Belfast Telegraph

Apps for Good Competition: Savvy students set to see their digital dreams become reality

Katie Wright on the winners of this year's Apps for Good contest

Everybody's got an idea for an app that they reckon would make them the next Mark Zuckerberg, haven't they? If only they could afford to jack in their day job and get it made.

Well, thanks to the Apps for Good Competition, six groups of school children will now see their digital dreams become a reality, as their apps go into production.

Now in its fifth year, the annual contest is open to any students who study the Apps for Good course in school, which teaches 10 to 18-year-olds how to create applications that "change the world for good".

Whittled down from hundreds of entries and 15 finalists, the winning apps include Lilies, created by a group of girls aged 13 and 14 from Stratford Girls' Grammar School, Warwickshire, which supports youngsters who have lost a loved one, and Donate iT, which facilitates the donation of IT equipment and furniture to charities, the brainchild of a pair of 18-year-olds from Connell Sixth Form College in Manchester.

"We were very, very proud when we won, because we worked we really hard, and we really connected with this app," said the Lilies team, already sounding like Silicon Valley pros.

The winners weren't all tech-savvy teens, though.

A quintet of nine and 10-year-olds from Westfields Junior School, Hampshire, won in the information category, with an app, called Fear Nothing, that helps children deal with phobias, while five girls aged 10 and 11 from Coleridge Primary School, London, won the People's Choice award with Changes, which provides information about puberty for children too nervous to ask grown-ups.

"It was unbelievable, we had to pinch ourselves - it felt like a dream when we won," said the Changes team. "Because we didn't win our category, we thought we lost. But, then, we won the public vote. It was so amazing."

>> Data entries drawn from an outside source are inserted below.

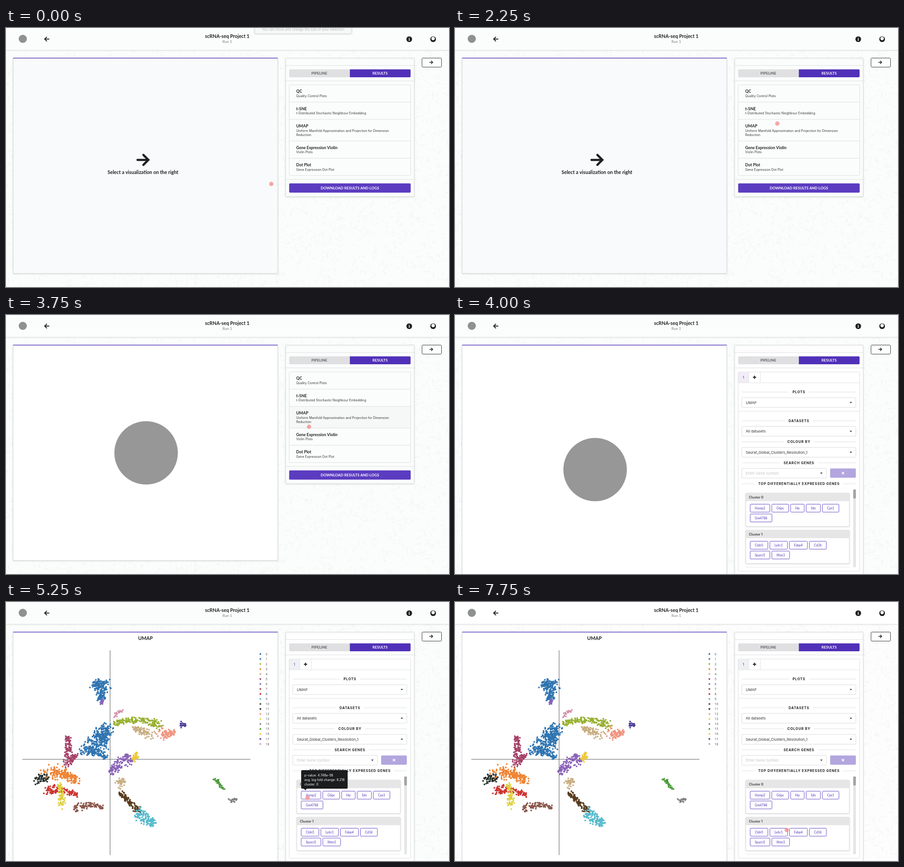
Write an HTML page with a canvas that moves like this. It is 977 px wide and 573 px high and loops after 8 s.

```html
<!DOCTYPE html>
<html lang="en">
<head>
<meta charset="utf-8">
<title>Visualization browser</title>
<style>
html, body { margin: 0; width: 100%; height: 100%; overflow: hidden; background: #fafdfb; }
canvas { display: block; width: 977px; height: 573px; }
</style>
</head>
<body>
<canvas id="stage" width="977" height="573"></canvas>
<script>
const ctx = document.getElementById('stage').getContext('2d');
const LOOP = 8000, STEP = 250;
const LATO = 'Lato, sans-serif', INTER = 'Inter, sans-serif';
const PURPLE = '#5030b8', INK = '#1f2021', RULE = '#dcdfde';
const TITLE = { font: LATO, weight: 700, align: 'center' };
const COLORS = ['#2f74b0', '#2f74b0', '#97b02f', '#ee8434', '#c9ae82', '#a54167', '#8a63b8',
  '#8a564b', '#cc3330', '#55b9cc', '#573a1c', '#24302a', '#f0937e', '#ddd040', '#808080',
  '#4a9b3a', '#efc83a', '#4f3f96', '#d38fac'];

// Key points of the pointer: time, x, y
const POINTER = [[0, 585, 345], [1250, 602, 213], [1750, 733, 197], [3000, 670, 238],
  [4000, 668, 249], [5250, 665, 433], [6000, 716, 435], [6750, 756, 435], [7500, 756, 435],
  [7750, 731.5, 504.5]];

const TIPS = [
  { gene: 'Hamp2', from: 5250, to: 5750, p: '4.748e-56', fold: 6.218 },
  { gene: 'G6pc', from: 6000, to: 6500, p: '2.153e-48', fold: 5.407 },
  { gene: 'Hp', from: 7000, to: 7750, p: '1.362e-41', fold: 5.126 }];

let seed = 1;
function random() {
  seed = (seed * 16807) % 2147483647;
  return seed / 2147483647;
}

function text(str, x, y, size, { font = INTER, weight = 400, color = INK, align = 'left', spacing = 0 } = {}) {
  ctx.font = `${weight} ${size}px ${font}`;
  ctx.letterSpacing = spacing + 'px';
  ctx.textAlign = align;
  ctx.fillStyle = color;
  ctx.fillText(str, x, y + size * 0.36);
  const width = ctx.measureText(str).width;
  ctx.letterSpacing = '0px';
  return width;
}

function box(x, y, w, h, { fill, stroke, radius = 2 } = {}) {
  ctx.beginPath();
  ctx.roundRect(x, y, w, h, radius);
  if (fill) { ctx.fillStyle = fill; ctx.fill(); }
  if (stroke) { ctx.strokeStyle = stroke; ctx.lineWidth = 1; ctx.stroke(); }
}

function path(points, color, width = 1) {
  ctx.beginPath();
  points.forEach(([x, y]) => ctx.lineTo(x, y));
  ctx.strokeStyle = color;
  ctx.lineWidth = width;
  ctx.stroke();
}

const rule = (x0, x1, y, color = RULE) => path([[x0, y], [x1, y]], color);

function disc(x, y, r, color) {
  ctx.beginPath();
  ctx.arc(x, y, r, 0, Math.PI * 2);
  ctx.fillStyle = color;
  ctx.fill();
}

function triangle(x, y, half, height, color) {
  ctx.beginPath();
  ctx.moveTo(x - half, y);
  ctx.lineTo(x + half, y);
  ctx.lineTo(x, y + height);
  ctx.fillStyle = color;
  ctx.fill();
}

// Arrow pointing right for dir = 1, left for dir = -1
function arrow(x, y, half, head, width, dir) {
  ctx.lineCap = 'round';
  path([[x - half * dir, y], [x + half * dir * 0.85, y]], INK, width);
  path([[x + (half - head) * dir, y - head], [x + half * dir, y], [x + (half - head) * dir, y + head]], INK, width);
  ctx.lineCap = 'butt';
}

function cross(x, y, size, color, width, turn) {
  for (let i = 0; i < 2; i++) {
    const a = turn + i * Math.PI / 2, dx = size * Math.cos(a), dy = size * Math.sin(a);
    path([[x - dx, y - dy], [x + dx, y + dy]], color, width);
  }
}

function shadowed(draw) {
  ctx.save();
  ctx.shadowColor = 'rgba(34,36,38,.13)';
  ctx.shadowBlur = 3;
  ctx.shadowOffsetY = 1;
  draw();
  ctx.restore();
}

function drawTexture() {
  seed = 77;
  ctx.beginPath();
  for (let i = 0; i < 3300; i++) {
    const x = random() * 977, y = 50 + random() * 523, a = random() * Math.PI, r = 3 + random() * 3;
    ctx.moveTo(x - r * Math.cos(a), y - r * Math.sin(a));
    ctx.lineTo(x + r * Math.cos(a), y + r * Math.sin(a));
  }
  ctx.strokeStyle = '#eff2f0';
  ctx.lineWidth = 0.9;
  ctx.stroke();
}

function drawPage(bright) {
  ctx.fillStyle = bright ? '#fdfdfd' : '#fafdfb';
  ctx.fillRect(0, 0, 977, 573);
  drawTexture();
  shadowed(() => {
    ctx.fillStyle = bright ? '#ffffff' : '#fbfdfc';
    ctx.fillRect(0, 0, 977, 49);
  });
  rule(0, 977, 49, '#e1e4e2');
  disc(37, 24, 9, '#8f9190');
  arrow(90, 24.5, 4.7, 4.4, 2, -1);
  text('scRNA-seq Project 1', 488, 18.5, 10.65, TITLE);
  text('Run 1', 488, 30, 8.15, { font: LATO, color: '#77797a', align: 'center' });

  disc(889.3, 24.7, 6.3, INK);
  text('i', 889.3, 24.7, 9.5, { font: '"Noto Serif", serif', weight: 700, color: '#fff', align: 'center' });

  disc(942, 24.7, 6.3, INK);
  disc(942, 23.2, 3.7, '#fff');

  box(917.5, 66.5, 43, 20, { fill: '#fff', stroke: '#343536' });
  arrow(937.7, 76, 3.3, 3, 1.5, 1);
}

function drawStagePanel(bottom, fill) {
  shadowed(() => box(15.5, 66.5, 584, bottom - 66.5, { fill, stroke: '#dadbe0' }));
  ctx.fillStyle = '#6143c4';
  ctx.fillRect(15.5, 65.8, 584, 1.5);
}

function drawSidePanel(bottom, fill) {
  shadowed(() => box(616.5, 66.5, 284, bottom - 66.5, { fill, stroke: RULE }));
  rule(616, 901, 83);
  rule(616, 901, 117);
  box(624.5, 91.5, 134, 17.5, { fill: '#e0e0e2', radius: [2, 0, 0, 2] });
  box(758.3, 91.5, 134, 17.5, { fill: PURPLE, radius: [0, 2, 2, 0] });
  text('PIPELINE', 691, 100.3, 8.2, { ...TITLE, color: '#5d5e60' });
  text('RESULTS', 825, 100.3, 8.2, { ...TITLE, color: '#fff' });
}

function drawList(hovered) {
  const items = [
    ['QC', 'Quality Control Plots'],
    ['t-SNE', 't-Distributed Stochastic Neighbour Embedding'],
    ['UMAP', 'Uniform Manifold Approximation and Projection for Dimension', 'Reduction'],
    ['Gene Expression Violin', 'Violin Plots'],
    ['Dot Plot', 'Gene Expression Dot Plot']];
  drawSidePanel(373, '#fbfdfc');
  let y = 125.8;
  for (const [title, ...lines] of items) {
    const height = 28.6 + lines.length * 9.6;
    if (title === hovered) box(625, y, 267, height, { fill: '#f6f7f7', radius: 0 });
    if (y > 126) rule(624.5, 892.5, y);
    text(title, 640, y + 14.3, 8.9, { font: LATO, weight: 700 });
    lines.forEach((line, i) => text(line, 640, y + 24.9 + i * 9.6, 7, { color: '#343638' }));
    y += height;
  }
  box(624.5, 125.8, 268, y - 125.8, { stroke: RULE });
  rule(616, 901, 335);
  box(624.5, 343.7, 268, 20.6, { fill: '#5b3cc0' });
  text('DOWNLOAD RESULTS AND LOGS', 758.3, 354.2, 8.2, { ...TITLE, color: '#fff' });
}

function heading(label, y) {
  const half = text(label, 758.6, y, 7.5, { weight: 700, align: 'center', spacing: 0.8 }) / 2 + 8;
  rule(632.5, 758.3 - half, y);
  rule(758.3 + half, 884, y);
}

function dropdown(label, y, right = 884, color = '#303234') {
  box(632.5, y - 10.8, right - 632.5, 21.6, { fill: '#fff', stroke: '#d9dadc' });
  text(label, 641.3, y, 8, { color });
  triangle(right - 11, y - 1.3, 2.6, 2.8, INK);
}

// Draws the chips and returns the left edge of each by gene
function drawChips(genes, top) {
  const lefts = {};
  let x = 651;
  for (const gene of genes) {
    ctx.font = `400 7.1px ${LATO}`;
    const w = ctx.measureText(gene).width + 20.6;
    box(x, top, w, 17.6, { fill: '#fff', stroke: '#6448c2' });
    text(gene, x + w / 2, top + 8.9, 7.1, { font: LATO, color: PURPLE, align: 'center' });
    lefts[gene] = x;
    x += w + 4.3;
  }
  return lefts;
}

function drawCard(title, y, ...rows) {
  shadowed(() => box(641, y, 229, 73.8, { fill: '#fff', stroke: '#dddee0' }));
  box(641, y, 229, 17.8, { fill: '#e6e6e7', radius: [2, 2, 0, 0] });
  text(title, 648.3, y + 9.2, 7.1, { weight: 700, color: '#48494b' });
  return Object.assign({}, ...rows.map((genes, i) => drawChips(genes, y + 24.5 + i * 21.7)));
}

function drawControls(tabFill) {
  drawSidePanel(600, '#fefefe');
  box(624.5, 126, 268, 441, { fill: '#fff', stroke: RULE });
  box(625, 126.5, 22.5, 23, { fill: tabFill, radius: 0 });
  [647.8, 673.3].forEach(x => path([[x, 126], [x, 150]], RULE));
  rule(624.5, 892.5, 150);
  text('1', 636, 138, 8, { color: PURPLE, align: 'center' });
  cross(660.6, 137.8, 3.6, INK, 2.1, 0);

  heading('PLOTS', 170.5);
  dropdown('UMAP', 193.8);
  rule(624.5, 892.5, 213);
  heading('DATASETS', 234);
  dropdown('All datasets', 257.2);
  heading('COLOUR BY', 280.5);
  dropdown('Seurat_Global_Clusters_Resolution_1', 303.8);
  heading('SEARCH GENES', 327);
  dropdown('Enter Gene Symbol', 350, 819, '#c3c4c6');
  box(827.3, 339.4, 56.7, 20.6, { fill: '#b3a6df' });
  cross(855.6, 349.7, 3.3, '#fff', 1.8, Math.PI / 4);
  heading('TOP DIFFERENTIALLY EXPRESSED GENES', 373.6);

  box(878.3, 386, 5.8, 172, { fill: '#e5e5e5', radius: 0 });
  box(878.3, 386, 5.8, 20, { fill: '#a3a3a3' });
  const lefts = drawCard('Cluster 0', 394, ['Hamp2', 'G6pc', 'Hp', 'Sds', 'Cps1'], ['Gm4788']);
  drawCard('Cluster 1', 476, ['Cldn5', 'Ly6c1', 'Fabp4', 'Cd36'], ['Sparcl1', 'Ifitm3']);
  rule(641, 870, 558, '#e6e7e8');
  return lefts;
}

// Scatters dots around a bent line, thinning toward its end; the count follows from the area
function band(cluster, spread, x0, y0, x1, y1, bend = 0) {
  const dx = x1 - x0, dy = y1 - y0;
  const count = 0.16 * (Math.hypot(dx, dy) + spread) * spread;
  for (let i = 0; i < count; i++) {
    const f = random(), bow = bend * 4 * f * (1 - f);
    const r = spread * (1 - f / 2) * (random() + random()) * 0.75, a = random() * Math.PI * 2;
    disc(x0 + dx * f - dy * bow + r * Math.cos(a), y0 + dy * f + dx * bow + r * Math.sin(a), 1.9, COLORS[cluster]);
  }
}

function drawPlot() {
  text('UMAP', 307.5, 80.3, 10.65, TITLE);
  path([[229.6, 107], [229.6, 560]], '#55565a');
  rule(36, 539, 348, '#55565a');

  seed = 4242;
  band(0, 14, 222, 183, 192, 186, 0.1);
  band(0, 12, 209, 184, 210, 218);
  band(6, 5, 210, 212, 210, 226);
  band(1, 24, 195, 317, 223, 282);
  band(1, 10, 165, 326, 222, 346, -0.1);
  band(18, 4, 240, 256, 257, 240, -0.15);
  band(2, 9, 340, 273, 238, 270, 0.1);
  band(4, 10, 320, 294, 282, 278);
  band(12, 11, 340, 290, 371, 285, 0.15);
  band(17, 9, 387, 271, 390, 270);
  band(5, 9, 134, 360, 138, 297);
  band(5, 8, 137, 354, 157, 335);
  band(6, 12, 262, 353, 232, 380, 0.1);
  band(6, 9, 275, 352, 262, 340);
  band(16, 10, 283, 350, 286, 338);
  band(11, 12, 70, 395, 88, 388);
  band(3, 15, 95, 376, 156, 396, -0.1);
  band(8, 9, 88, 417, 157, 428, -0.08);
  band(13, 8, 125, 455, 119, 403);
  band(7, 8, 150, 460, 214, 455, -0.13);
  band(4, 10, 246, 408, 260, 394, -0.1);
  band(10, 9, 291, 460, 252, 422);
  band(9, 13, 290, 467, 327, 492);
  band(15, 5, 460, 390, 480, 415);
  band(14, 6, 494, 440, 510, 436);

  COLORS.forEach((color, i) => {
    const y = 115 + i * 11.06;
    disc(561, y, 1.9, color);
    text(String(i), 572.5, y, 7, { font: '"Open Sans", sans-serif', color: '#45474c' });
  });
}

function drawTip(x, { p, fold }) {
  box(x, 372, 102.5, 41, { fill: '#1b1c1d', radius: 2.5 });
  triangle(x + 9.2, 412.5, 3.8, 4, '#1b1c1d');
  [`p-value: ${p}`, `avg. log fold change: ${fold}`, 'cluster: 0']
    .forEach((line, i) => text(line, x + 7, 383.2 + i * 10, 7, { color: '#fff' }));
}

function pointerAt(t) {
  const next = Math.max(1, POINTER.findIndex(([time]) => time >= t));
  const [t0, x0, y0] = POINTER[next - 1], [t1, x1, y1] = POINTER[next];
  const f = (t - t0) / (t1 - t0), ease = f * f * (3 - 2 * f);
  return [x0 + (x1 - x0) * ease, y0 + (y1 - y0) * ease];
}

function drawPointer(t) {
  const [x, y] = pointerAt(t);
  if (t === 4000) {
    ctx.beginPath();
    ctx.arc(x, y, 6.5, 0, Math.PI * 2);
    ctx.strokeStyle = '#f1eeee';
    ctx.lineWidth = 1;
    ctx.stroke();
  } else {
    disc(x, y, 4.7, 'rgba(241,132,132,.72)');
  }
}

function drawPrompt(t) {
  const x = 307.5 + 7.8 * Math.sin(Math.PI * 2 * t / 1000 - Math.PI / 4);
  arrow(x, 291.8, 12, 11, 4.8, 1);
  text('Select a visualization on the right', x, 318.7, 10.65, TITLE);
}

function drawNotice() {
  shadowed(() => box(548, -12, 214.5, 24.5, { fill: '#f7f8f8', stroke: '#dcdddd', radius: 3 }));
  text('You can move and change the size of your selection', 655, 3.2, 7.4, { color: '#b9babc', align: 'center' });
}

function drawChooser(t) {
  const loading = t >= 3750;
  drawStagePanel(543, loading ? '#fff' : '#f9fafb');
  if (loading) disc(309, 305, 70, '#979797');
  else drawPrompt(t);
  drawList(t >= 2750 ? 'UMAP' : '');
  if (t < 250) drawNotice();
}

function drawResult(t) {
  const loading = t < 4500;
  drawStagePanel(600, '#fff');
  if (loading) disc(309, 342, 70, '#979797');
  else drawPlot();
  const lefts = drawControls(loading ? '#f1ecf7' : '#eff0f3');
  const tip = TIPS.find(({ from, to }) => t >= from && t < to);
  if (tip) drawTip(lefts[tip.gene], tip);
}

function render(t) {
  drawPage(t >= 7000);
  if (t < 4000) drawChooser(t);
  else drawResult(t);
  drawPointer(t);
}

let shown = -1;
function tick(now) {
  const t = Math.floor((now % LOOP) / STEP) * STEP;
  if (t !== shown) {
    render(t);
    shown = t;
  }
  requestAnimationFrame(tick);
}
render(0);
requestAnimationFrame(tick);
</script>
</body>
</html>
```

The winners will now be working with developers to create the software, with the aim of launching the apps by February next year.

Given that successful apps regularly change hands for millions - sometimes billions - of dollars, this kind of experience could come in very handy later in life for these youngsters.

"Our mission at Apps for Good is to equip these young people with the skills to allow them to move from being technology consumers to technology creators," says Debbie Forster, co-CEO of Apps for Good.

"The entrants for this year's competition were among the best we have ever had. We're incredibly excited to have such talented and creative students taking part and believe Britain's future as a tech hub is bright."

Belfast Telegraph